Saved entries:
☆ ☆ ☆ ☆

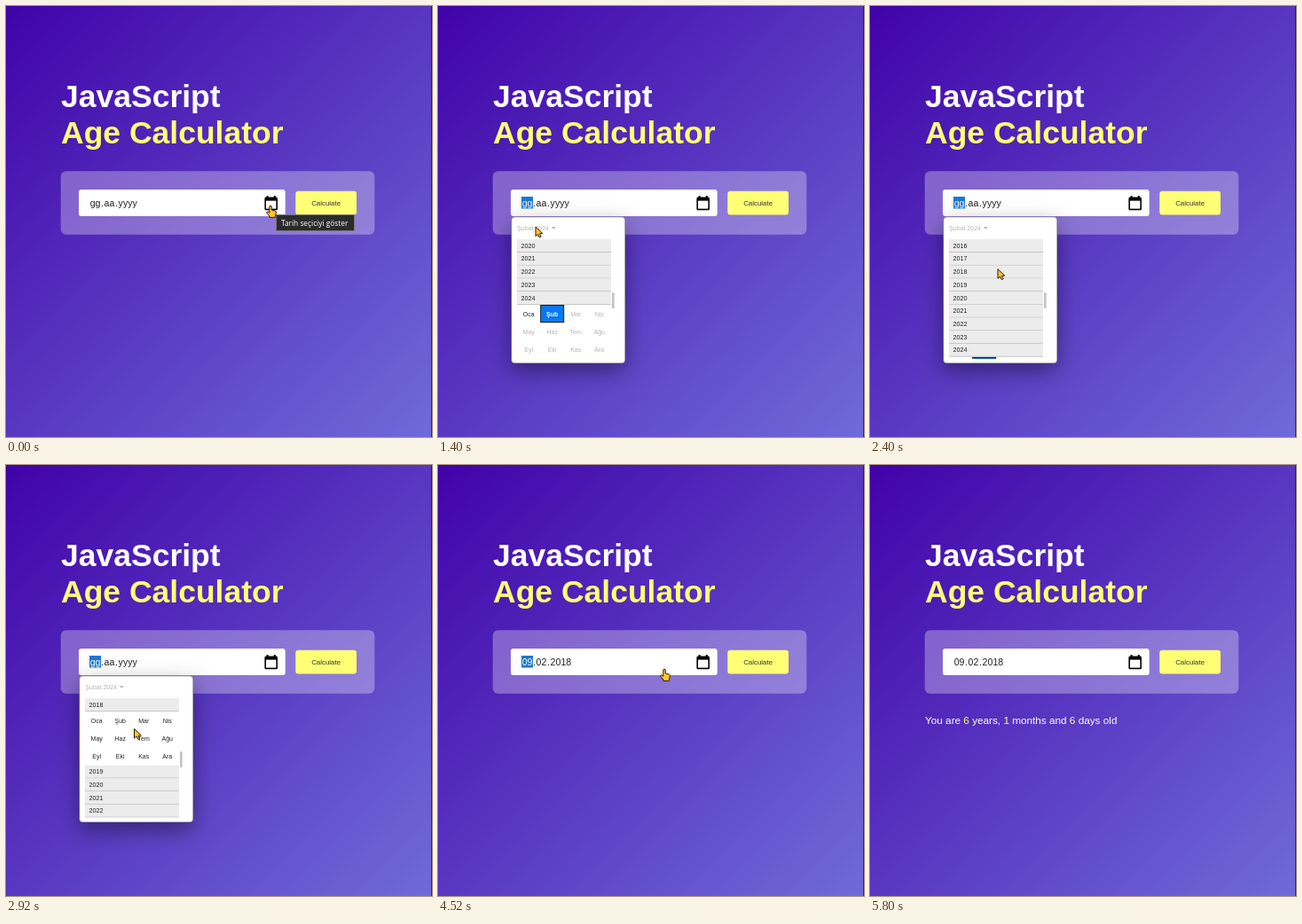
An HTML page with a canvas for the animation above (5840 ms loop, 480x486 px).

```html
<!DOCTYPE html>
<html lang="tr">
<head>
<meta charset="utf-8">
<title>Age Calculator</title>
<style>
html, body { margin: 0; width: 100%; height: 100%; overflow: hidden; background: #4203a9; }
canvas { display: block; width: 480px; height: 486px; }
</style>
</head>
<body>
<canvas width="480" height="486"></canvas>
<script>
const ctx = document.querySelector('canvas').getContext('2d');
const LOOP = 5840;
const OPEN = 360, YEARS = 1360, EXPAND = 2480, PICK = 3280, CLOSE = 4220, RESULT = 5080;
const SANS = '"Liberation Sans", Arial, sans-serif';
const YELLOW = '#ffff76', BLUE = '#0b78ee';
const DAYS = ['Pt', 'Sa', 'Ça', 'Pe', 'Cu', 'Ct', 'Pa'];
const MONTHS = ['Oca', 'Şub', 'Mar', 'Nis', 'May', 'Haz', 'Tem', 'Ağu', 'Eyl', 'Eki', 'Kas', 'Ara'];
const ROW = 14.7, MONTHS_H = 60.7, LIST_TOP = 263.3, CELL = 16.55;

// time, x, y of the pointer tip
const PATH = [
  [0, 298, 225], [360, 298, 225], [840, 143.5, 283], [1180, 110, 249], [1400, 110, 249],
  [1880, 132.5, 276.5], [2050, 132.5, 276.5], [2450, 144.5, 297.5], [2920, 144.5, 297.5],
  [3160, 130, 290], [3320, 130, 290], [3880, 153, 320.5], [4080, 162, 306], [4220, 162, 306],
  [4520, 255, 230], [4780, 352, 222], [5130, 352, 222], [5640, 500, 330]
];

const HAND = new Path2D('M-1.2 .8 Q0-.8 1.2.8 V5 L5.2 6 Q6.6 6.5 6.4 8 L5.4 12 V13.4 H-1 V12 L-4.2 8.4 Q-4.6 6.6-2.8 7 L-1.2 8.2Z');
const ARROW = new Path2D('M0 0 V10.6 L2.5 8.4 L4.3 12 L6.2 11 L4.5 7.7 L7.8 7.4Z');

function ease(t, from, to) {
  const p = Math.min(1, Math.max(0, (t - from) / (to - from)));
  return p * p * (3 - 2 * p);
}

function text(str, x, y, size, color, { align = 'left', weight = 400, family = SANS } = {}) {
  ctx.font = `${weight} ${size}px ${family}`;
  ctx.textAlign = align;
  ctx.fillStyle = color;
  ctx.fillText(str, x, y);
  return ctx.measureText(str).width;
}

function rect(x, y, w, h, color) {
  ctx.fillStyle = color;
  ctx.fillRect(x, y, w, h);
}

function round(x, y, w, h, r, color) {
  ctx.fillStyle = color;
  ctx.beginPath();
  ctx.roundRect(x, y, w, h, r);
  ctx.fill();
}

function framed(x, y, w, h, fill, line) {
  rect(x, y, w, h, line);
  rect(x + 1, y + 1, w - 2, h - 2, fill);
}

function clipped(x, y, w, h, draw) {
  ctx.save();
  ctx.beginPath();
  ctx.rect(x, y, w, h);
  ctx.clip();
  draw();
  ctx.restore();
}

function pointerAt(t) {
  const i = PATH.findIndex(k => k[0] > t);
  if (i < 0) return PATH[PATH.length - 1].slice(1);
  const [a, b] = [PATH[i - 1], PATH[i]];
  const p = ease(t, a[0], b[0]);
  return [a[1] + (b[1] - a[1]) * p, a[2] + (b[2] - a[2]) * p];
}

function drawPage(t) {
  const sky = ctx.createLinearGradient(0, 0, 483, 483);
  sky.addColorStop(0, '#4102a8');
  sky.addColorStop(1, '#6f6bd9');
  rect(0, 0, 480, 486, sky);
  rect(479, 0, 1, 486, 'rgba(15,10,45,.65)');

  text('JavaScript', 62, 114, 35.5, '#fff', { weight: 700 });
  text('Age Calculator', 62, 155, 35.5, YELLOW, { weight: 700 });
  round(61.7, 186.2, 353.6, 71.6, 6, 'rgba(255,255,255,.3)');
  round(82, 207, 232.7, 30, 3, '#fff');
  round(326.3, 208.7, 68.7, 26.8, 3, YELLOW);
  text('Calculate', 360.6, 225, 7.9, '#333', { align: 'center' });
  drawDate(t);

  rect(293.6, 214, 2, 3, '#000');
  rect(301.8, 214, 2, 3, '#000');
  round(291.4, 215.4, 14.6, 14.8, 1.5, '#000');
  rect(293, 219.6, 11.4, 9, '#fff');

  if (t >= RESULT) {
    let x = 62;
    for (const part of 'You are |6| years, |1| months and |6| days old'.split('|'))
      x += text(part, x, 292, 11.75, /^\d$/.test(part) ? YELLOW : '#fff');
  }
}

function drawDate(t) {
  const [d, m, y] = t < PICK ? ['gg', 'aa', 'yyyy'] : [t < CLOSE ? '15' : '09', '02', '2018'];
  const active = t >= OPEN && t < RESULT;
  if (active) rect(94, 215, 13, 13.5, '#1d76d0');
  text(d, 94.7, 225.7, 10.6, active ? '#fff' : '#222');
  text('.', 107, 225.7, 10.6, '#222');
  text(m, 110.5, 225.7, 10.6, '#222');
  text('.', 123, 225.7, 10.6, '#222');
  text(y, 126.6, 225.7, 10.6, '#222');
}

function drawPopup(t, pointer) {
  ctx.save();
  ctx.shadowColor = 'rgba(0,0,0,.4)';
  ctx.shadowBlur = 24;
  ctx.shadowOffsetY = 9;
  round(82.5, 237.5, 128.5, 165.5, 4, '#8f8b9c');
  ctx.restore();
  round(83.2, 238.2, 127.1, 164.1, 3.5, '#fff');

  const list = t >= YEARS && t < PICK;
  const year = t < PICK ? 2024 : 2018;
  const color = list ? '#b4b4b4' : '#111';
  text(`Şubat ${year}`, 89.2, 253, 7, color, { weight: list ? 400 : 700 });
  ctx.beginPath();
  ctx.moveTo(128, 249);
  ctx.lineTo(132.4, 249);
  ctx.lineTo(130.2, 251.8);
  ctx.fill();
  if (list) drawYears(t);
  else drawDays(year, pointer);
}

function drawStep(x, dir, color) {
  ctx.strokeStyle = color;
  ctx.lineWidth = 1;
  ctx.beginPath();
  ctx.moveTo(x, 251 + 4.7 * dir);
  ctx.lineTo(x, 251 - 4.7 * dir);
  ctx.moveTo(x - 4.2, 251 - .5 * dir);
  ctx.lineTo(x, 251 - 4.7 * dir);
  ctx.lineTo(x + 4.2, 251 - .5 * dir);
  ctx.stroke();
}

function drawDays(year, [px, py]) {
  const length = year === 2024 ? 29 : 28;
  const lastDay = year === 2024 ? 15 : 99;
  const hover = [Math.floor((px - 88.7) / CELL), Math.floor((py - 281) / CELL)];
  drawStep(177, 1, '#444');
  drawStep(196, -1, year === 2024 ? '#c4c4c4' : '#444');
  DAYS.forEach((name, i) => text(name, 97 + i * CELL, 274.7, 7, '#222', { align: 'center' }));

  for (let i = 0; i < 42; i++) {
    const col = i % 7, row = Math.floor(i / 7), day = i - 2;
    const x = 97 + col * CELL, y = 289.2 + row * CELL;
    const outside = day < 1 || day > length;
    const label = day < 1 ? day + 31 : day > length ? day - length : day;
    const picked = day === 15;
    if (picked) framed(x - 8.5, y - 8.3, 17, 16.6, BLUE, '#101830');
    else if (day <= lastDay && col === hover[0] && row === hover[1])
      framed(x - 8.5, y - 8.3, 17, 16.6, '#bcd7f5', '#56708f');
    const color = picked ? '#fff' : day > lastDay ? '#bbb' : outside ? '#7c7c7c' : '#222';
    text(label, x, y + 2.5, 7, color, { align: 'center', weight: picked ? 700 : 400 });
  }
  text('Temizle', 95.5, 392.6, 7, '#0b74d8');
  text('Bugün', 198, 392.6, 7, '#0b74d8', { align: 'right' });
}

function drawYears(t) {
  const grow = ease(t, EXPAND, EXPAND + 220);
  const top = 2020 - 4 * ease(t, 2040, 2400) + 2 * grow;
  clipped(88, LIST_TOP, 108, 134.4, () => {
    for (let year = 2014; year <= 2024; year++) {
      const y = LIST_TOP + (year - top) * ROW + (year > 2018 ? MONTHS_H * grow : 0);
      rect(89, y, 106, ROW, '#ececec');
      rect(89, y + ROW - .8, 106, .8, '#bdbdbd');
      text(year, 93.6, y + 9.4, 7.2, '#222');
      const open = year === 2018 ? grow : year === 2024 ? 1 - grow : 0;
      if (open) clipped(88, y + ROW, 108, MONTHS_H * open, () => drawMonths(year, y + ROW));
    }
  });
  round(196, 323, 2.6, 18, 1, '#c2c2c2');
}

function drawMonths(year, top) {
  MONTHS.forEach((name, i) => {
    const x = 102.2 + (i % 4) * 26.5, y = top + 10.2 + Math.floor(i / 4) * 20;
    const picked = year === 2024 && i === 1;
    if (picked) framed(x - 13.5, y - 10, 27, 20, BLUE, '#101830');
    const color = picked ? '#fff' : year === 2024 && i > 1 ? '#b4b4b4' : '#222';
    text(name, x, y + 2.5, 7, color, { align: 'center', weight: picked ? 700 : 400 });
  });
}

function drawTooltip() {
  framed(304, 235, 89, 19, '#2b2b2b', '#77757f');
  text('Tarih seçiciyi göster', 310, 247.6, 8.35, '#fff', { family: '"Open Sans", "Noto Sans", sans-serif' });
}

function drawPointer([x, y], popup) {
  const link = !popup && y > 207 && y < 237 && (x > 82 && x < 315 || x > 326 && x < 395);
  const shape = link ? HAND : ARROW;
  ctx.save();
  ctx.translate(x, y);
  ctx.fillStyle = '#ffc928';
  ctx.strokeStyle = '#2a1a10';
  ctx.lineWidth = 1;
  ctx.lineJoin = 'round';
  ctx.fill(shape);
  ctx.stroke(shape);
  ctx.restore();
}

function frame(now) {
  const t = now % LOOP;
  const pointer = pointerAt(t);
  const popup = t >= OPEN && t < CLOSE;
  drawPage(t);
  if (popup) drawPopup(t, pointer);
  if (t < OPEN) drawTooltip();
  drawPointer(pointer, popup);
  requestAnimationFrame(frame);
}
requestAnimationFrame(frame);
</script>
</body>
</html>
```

☆ ☆ ☆ ☆

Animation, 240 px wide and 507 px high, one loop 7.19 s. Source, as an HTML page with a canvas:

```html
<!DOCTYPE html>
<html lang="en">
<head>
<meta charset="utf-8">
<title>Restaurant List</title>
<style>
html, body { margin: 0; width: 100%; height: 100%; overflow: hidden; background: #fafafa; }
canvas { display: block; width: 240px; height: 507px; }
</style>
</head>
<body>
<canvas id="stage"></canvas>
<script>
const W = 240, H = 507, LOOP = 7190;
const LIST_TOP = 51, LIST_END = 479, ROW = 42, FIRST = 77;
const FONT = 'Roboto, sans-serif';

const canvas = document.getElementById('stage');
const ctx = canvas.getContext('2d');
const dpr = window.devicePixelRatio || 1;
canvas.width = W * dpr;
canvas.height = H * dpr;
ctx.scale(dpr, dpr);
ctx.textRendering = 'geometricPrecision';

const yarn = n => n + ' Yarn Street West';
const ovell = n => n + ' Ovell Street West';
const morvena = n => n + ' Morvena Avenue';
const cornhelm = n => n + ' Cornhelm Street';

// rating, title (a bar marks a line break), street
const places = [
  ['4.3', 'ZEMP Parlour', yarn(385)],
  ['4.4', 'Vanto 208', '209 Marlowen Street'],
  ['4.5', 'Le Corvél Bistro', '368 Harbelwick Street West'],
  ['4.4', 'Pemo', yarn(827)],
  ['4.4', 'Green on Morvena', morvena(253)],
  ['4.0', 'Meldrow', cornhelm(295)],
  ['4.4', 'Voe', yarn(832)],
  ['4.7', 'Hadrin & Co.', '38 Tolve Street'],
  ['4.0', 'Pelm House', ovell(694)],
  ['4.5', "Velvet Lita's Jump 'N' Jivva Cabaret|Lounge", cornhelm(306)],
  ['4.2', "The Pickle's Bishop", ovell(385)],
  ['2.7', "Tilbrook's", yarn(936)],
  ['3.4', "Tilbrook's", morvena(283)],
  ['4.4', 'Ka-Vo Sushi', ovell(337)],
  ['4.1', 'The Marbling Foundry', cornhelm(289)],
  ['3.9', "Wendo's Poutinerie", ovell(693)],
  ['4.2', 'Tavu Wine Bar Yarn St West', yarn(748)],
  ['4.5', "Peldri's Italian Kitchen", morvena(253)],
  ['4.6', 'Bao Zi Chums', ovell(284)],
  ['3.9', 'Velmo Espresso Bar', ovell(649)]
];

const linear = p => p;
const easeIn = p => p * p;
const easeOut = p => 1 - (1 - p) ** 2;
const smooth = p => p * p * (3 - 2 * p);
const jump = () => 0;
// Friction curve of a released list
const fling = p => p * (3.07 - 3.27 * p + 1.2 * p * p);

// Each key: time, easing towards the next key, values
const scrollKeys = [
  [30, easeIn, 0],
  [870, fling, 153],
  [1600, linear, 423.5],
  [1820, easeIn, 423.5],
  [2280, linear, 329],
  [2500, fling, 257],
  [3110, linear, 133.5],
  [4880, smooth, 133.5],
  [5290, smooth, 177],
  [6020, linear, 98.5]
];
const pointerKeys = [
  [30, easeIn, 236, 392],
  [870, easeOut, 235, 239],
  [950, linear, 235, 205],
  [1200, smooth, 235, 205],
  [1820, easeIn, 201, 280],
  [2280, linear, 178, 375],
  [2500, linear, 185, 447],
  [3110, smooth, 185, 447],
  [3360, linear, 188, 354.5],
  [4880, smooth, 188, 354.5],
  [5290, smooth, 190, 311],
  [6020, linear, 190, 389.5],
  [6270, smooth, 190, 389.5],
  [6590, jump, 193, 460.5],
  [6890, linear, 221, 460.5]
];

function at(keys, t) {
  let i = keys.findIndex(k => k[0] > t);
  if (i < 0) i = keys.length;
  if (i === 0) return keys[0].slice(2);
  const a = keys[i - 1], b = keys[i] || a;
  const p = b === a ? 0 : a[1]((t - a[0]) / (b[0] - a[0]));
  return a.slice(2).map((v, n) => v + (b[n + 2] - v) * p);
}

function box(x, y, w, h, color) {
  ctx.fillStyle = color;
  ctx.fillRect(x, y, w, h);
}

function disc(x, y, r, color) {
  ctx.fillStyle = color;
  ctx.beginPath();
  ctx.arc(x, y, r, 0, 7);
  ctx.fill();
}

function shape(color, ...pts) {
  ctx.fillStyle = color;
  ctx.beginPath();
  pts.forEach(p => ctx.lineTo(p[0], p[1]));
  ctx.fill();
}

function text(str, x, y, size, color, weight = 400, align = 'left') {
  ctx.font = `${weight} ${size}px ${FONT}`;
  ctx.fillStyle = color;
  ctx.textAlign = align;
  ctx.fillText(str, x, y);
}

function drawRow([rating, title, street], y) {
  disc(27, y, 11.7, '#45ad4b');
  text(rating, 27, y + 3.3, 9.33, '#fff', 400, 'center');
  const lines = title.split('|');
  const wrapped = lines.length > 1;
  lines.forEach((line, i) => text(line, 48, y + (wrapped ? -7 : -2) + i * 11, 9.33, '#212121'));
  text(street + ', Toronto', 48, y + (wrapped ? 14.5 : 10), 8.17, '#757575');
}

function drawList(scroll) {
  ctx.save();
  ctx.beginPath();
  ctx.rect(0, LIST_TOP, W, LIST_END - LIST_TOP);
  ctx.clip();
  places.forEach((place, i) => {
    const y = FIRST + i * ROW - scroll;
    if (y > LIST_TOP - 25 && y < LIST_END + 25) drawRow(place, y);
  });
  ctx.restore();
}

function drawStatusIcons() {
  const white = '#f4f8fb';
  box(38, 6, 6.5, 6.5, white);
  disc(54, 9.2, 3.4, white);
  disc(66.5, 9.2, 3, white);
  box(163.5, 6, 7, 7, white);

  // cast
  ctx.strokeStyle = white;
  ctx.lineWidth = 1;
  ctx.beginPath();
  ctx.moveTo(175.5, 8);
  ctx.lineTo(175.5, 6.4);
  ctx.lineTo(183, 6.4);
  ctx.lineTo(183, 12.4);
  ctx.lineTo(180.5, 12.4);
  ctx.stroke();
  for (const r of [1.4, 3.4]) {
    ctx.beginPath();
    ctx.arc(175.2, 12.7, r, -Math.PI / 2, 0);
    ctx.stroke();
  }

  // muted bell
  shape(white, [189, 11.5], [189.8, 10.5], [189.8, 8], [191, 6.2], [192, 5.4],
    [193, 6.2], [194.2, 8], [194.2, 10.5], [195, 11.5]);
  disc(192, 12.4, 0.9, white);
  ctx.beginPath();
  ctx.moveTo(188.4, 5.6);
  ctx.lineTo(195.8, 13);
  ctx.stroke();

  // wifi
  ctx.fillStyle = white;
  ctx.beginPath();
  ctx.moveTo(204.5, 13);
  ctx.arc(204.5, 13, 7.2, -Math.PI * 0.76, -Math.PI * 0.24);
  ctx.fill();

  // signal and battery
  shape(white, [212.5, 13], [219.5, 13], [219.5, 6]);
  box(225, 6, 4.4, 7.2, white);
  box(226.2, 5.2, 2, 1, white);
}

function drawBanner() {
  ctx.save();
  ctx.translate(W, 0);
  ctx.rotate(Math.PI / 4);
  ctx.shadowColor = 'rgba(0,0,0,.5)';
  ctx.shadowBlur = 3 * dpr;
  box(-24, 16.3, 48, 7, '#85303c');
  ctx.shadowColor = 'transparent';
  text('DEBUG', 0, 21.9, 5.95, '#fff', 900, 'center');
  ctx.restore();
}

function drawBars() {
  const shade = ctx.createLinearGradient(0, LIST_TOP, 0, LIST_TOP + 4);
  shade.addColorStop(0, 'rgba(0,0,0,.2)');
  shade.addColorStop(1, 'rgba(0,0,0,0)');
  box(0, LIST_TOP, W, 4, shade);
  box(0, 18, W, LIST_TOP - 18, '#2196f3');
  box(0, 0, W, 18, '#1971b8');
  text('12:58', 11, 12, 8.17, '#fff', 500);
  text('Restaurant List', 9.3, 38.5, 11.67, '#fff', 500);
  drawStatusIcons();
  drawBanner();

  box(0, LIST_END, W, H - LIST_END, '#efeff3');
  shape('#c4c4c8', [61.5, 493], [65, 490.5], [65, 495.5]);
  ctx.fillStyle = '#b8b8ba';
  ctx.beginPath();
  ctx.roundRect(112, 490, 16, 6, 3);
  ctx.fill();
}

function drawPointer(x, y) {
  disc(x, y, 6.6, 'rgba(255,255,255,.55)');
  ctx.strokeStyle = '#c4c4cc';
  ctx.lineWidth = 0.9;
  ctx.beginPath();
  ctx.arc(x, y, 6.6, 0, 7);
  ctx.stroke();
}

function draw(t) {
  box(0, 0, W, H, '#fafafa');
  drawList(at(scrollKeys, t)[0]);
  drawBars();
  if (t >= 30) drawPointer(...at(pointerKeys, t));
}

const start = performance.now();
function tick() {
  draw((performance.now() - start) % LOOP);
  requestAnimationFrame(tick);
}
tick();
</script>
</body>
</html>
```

☆ ☆ ☆ ☆

The lines that mention the word "white" should be pulled from the records above.

— OUTPUT —
  const white = '#f4f8fb';
  box(38, 6, 6.5, 6.5, white);
  disc(54, 9.2, 3.4, white);
  disc(66.5, 9.2, 3, white);
  box(163.5, 6, 7, 7, white);
  ctx.strokeStyle = white;
  shape(white, [189, 11.5], [189.8, 10.5], [189.8, 8], [191, 6.2], [192, 5.4],
  disc(192, 12.4, 0.9, white);
  ctx.fillStyle = white;
  shape(white, [212.5, 13], [219.5, 13], [219.5, 6]);
  box(225, 6, 4.4, 7.2, white);
  box(226.2, 5.2, 2, 1, white);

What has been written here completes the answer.